Source data |
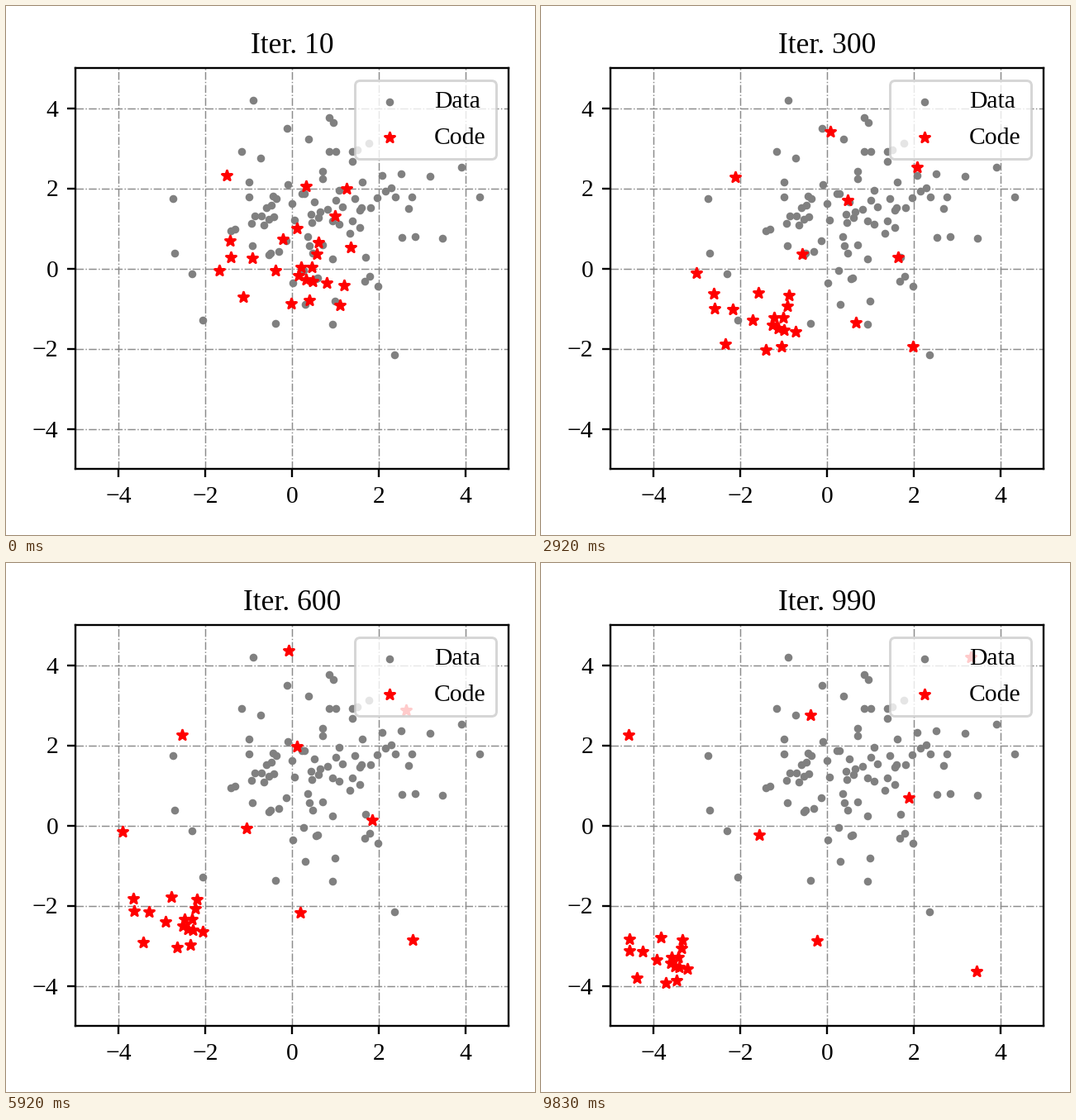
Recreate the animation shown at these times as a matplotlib script. Size 640 by 640 pixels, loop 9990 ms.

```python
import numpy as np
import matplotlib.pyplot as plt
from matplotlib.animation import FuncAnimation

LOOP_MS = 9990
SLOTS = 120          # equal time slots in one loop
STEPS = 99           # distinct iterations shown
TURN = 74            # step at which the wanderers change course

# Axes box on the stage, in pixels from the top left
LEFT, RIGHT, TOP, BOTTOM = 84, 608, 75, 560


def to_data(px):
    """Stage pixels to axes units (-5..5 both ways)."""
    corner, size = np.array([LEFT, BOTTOM]), np.array([RIGHT - LEFT, TOP - BOTTOM])
    return (px - corner) / size * 10 - 5


def ease_out(u, power):
    return 1 - (1 - u) ** power


def cloud(count, center, spread, reach):
    """Seeded normal scatter, cut off at a radius of `reach` deviations."""
    z = np.random.default_rng(8).normal(size=(4 * count, 2))
    z = z[np.hypot(z[:, 0], z[:, 1]) < reach][:count]
    return center + z * spread


# Data: a dense cloud and the dots around its rim
rim = np.array([
    (299, 114), (391, 135), (340, 148), (513, 206), (551, 195), (573, 231), (528, 281),
    (202, 233), (204, 299), (225, 324), (238, 380), (326, 384), (395, 385), (470, 422),
])
dots = to_data(np.vstack([rim, cloud(80, (380, 250), (63, 55), 2.1)]))

# Wanderers: start, turning point, end
wander = np.array([
    [(267, 205), (208, 208), (106, 208)],
    [(363, 218), (340, 97), (356, 38)],
    [(412, 221), (490, 174), (520, 114)],
    [(398, 254), (348, 219), (326, 184)],
    [(417, 292), (445, 313), (445, 284)],
    [(352, 269), (286, 325), (264, 329)],
    [(258, 320), (131, 325), (70, 351)],
])

# Swarm: start points; each ends at the same offset, drawn closer together
swarm = np.array([
    (271, 284), (335, 282), (272, 304), (298, 305), (378, 286), (287, 352),
    (376, 300), (326, 320), (357, 316), (370, 316), (354, 326), (363, 331),
    (371, 333), (388, 335), (345, 360), (367, 356),
])
swarm_end = (150, 480) + (swarm - (343, 320)) * (0.6, 0.7)

# Two stars leave the swarm for the lower right
start = np.vstack([swarm, [(404, 362), (409, 338)]])
end = np.vstack([swarm_end, [(527, 494), (334, 457)]])


def places(k):
    last = STEPS - 1
    direct = start + (end - start) * ease_out(k / last, 1.35)
    a, b, c = wander.swapaxes(0, 1)
    if k < TURN:
        roam = a + (b - a) * ease_out(k / TURN, 1.6)
    else:
        roam = b + (c - b) * (k - TURN) / (last - TURN)
    return to_data(np.vstack([roam, direct]))


plt.rcParams["font.family"] = "Liberation Serif"
fig = plt.figure(figsize=(3, 3), dpi=640 / 3, facecolor="white")
ax = fig.add_axes([LEFT / 640, 1 - BOTTOM / 640,
                   (RIGHT - LEFT) / 640, (BOTTOM - TOP) / 640])
ax.set(xlim=(-5, 5), ylim=(-5, 5),
       xticks=range(-4, 5, 2), yticks=range(-4, 5, 2))
ax.set_axisbelow(True)
ax.grid(color="#8c8c8c", linestyle="-.", linewidth=0.5)

ax.scatter(*dots.T, s=5, color="gray", label="Data")
code = ax.scatter(*places(0).T, s=18, marker="*", color="red", label="Code")
ax.legend(loc="upper right", labelspacing=0.56, borderpad=0.43)
title = ax.set_title("Iter. 10")


def update(slot):
    # Every sixth slot repeats the picture before it
    k = min(slot - (slot + 3) // 6, STEPS - 1)
    code.set_offsets(places(k))
    title.set_text(f"Iter. {10 * (k + 1)}")
    return code, title


anim = FuncAnimation(fig, update, frames=SLOTS, interval=LOOP_MS / SLOTS,
                     repeat=True, repeat_delay=0)
plt.show()
```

Task | The required answer is each line of the entries containing the string "shown".

Result of this task |
Recreate the animation shown at these times as a matplotlib script. Size 640 by 640 pixels, loop 9990 ms.
STEPS = 99           # distinct iterations shown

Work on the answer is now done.